• ACTIVITY
Every line with "halfSize" in it should be copied from the data.

• INPUT DATA
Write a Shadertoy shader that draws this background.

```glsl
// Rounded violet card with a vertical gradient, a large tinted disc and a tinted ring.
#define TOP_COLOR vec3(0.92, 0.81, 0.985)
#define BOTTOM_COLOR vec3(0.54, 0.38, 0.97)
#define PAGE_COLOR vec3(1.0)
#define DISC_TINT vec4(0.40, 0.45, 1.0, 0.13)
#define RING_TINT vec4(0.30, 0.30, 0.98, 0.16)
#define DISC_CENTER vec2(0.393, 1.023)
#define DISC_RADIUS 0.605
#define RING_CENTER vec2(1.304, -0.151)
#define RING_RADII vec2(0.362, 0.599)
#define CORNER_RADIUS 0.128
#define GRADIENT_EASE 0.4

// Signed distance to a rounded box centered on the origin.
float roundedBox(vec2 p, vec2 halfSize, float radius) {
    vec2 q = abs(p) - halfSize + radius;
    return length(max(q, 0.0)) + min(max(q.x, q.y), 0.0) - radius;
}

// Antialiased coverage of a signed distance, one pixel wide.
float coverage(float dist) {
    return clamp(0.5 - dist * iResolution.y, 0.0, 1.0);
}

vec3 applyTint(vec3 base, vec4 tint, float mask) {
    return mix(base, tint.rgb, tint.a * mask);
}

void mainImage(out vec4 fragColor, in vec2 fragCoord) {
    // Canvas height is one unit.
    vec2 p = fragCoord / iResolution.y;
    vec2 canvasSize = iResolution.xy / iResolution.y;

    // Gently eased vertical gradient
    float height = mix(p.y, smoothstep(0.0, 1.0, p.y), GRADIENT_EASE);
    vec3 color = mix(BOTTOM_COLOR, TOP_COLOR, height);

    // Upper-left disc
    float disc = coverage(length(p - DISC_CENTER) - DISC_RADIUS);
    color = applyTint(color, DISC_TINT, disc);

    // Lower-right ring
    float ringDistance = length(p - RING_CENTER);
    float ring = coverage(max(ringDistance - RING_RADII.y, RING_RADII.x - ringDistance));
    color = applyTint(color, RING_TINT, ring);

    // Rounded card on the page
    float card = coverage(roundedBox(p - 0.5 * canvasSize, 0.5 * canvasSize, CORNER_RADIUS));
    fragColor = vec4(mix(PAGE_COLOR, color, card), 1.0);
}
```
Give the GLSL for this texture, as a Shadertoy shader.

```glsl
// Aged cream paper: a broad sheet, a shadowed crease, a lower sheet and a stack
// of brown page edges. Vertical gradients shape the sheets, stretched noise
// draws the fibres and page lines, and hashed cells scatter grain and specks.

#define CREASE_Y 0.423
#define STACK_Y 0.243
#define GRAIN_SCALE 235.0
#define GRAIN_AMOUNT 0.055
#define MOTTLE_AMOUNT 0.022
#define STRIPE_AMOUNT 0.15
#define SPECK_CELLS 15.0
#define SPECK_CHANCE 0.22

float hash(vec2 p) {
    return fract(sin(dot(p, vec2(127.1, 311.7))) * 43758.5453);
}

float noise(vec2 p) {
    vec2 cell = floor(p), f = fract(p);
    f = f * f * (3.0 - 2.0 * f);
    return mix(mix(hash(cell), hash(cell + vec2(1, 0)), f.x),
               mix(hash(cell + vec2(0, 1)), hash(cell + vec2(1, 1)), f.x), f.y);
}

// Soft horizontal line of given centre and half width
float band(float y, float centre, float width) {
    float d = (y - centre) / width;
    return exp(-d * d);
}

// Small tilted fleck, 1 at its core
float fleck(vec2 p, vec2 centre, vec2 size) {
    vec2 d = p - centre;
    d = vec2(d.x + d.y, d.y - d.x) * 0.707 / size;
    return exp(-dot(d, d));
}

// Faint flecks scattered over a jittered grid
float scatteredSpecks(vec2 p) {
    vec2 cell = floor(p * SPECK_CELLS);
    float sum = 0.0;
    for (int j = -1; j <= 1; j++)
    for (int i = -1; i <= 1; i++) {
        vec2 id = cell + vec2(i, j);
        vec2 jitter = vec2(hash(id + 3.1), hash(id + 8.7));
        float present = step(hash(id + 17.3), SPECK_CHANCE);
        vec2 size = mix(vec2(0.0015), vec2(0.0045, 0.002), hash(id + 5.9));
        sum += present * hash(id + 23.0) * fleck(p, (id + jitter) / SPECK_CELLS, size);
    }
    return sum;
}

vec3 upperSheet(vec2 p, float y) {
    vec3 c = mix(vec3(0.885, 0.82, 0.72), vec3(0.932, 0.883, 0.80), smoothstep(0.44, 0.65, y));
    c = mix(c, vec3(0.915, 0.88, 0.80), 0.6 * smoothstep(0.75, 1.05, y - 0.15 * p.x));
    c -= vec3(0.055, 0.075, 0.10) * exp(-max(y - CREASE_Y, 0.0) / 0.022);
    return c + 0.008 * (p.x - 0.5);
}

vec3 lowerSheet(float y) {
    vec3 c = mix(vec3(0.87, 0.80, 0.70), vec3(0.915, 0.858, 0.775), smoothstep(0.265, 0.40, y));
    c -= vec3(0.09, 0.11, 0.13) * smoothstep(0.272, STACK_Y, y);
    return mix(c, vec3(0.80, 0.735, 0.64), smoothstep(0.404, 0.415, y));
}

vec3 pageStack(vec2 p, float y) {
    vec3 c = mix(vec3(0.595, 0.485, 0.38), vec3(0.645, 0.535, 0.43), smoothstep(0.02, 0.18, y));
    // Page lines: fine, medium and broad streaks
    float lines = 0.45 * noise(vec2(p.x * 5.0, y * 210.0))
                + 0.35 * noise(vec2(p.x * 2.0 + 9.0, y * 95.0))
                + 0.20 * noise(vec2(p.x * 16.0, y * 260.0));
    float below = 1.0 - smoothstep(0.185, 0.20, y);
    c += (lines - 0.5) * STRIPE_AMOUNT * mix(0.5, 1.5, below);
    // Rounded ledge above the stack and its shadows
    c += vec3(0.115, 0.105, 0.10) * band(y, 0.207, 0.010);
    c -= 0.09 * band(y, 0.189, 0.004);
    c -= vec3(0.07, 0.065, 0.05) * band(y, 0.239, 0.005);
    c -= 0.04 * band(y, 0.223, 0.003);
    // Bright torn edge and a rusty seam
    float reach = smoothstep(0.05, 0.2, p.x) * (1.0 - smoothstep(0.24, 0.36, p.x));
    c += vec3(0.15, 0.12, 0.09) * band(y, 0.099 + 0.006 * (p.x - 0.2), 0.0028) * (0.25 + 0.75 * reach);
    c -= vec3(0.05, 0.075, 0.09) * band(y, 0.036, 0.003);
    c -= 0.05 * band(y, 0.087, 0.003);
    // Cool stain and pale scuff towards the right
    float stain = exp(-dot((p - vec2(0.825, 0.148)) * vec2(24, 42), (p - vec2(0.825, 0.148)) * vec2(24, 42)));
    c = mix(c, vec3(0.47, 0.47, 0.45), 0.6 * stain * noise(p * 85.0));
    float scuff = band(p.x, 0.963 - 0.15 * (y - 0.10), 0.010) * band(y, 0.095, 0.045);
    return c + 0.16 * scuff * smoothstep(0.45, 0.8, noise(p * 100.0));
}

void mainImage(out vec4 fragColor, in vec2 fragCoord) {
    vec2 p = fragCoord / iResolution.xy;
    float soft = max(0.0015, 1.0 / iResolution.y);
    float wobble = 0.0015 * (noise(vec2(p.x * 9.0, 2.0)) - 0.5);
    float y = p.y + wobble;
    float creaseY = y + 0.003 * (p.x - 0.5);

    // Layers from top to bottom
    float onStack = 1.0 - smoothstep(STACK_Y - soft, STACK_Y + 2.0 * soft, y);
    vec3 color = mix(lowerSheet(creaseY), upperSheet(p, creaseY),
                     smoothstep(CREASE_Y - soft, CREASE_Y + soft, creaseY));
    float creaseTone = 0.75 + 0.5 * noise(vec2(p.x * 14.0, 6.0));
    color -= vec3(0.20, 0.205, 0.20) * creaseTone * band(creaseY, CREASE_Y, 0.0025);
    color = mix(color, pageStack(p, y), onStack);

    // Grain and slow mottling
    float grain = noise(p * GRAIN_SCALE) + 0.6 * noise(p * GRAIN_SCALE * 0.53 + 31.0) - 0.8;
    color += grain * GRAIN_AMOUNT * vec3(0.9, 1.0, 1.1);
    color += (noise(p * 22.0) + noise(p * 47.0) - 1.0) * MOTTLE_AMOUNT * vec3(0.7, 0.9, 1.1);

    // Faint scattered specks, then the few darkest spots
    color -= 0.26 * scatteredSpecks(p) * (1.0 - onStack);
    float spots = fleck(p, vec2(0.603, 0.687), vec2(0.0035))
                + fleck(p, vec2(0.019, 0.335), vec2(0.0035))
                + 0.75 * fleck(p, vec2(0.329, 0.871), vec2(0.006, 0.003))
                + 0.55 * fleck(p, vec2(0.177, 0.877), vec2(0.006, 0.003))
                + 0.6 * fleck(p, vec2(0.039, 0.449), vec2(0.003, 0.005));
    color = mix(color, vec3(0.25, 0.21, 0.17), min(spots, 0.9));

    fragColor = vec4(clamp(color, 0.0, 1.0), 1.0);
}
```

• RESPONSE
float roundedBox(vec2 p, vec2 halfSize, float radius) {
    vec2 q = abs(p) - halfSize + radius;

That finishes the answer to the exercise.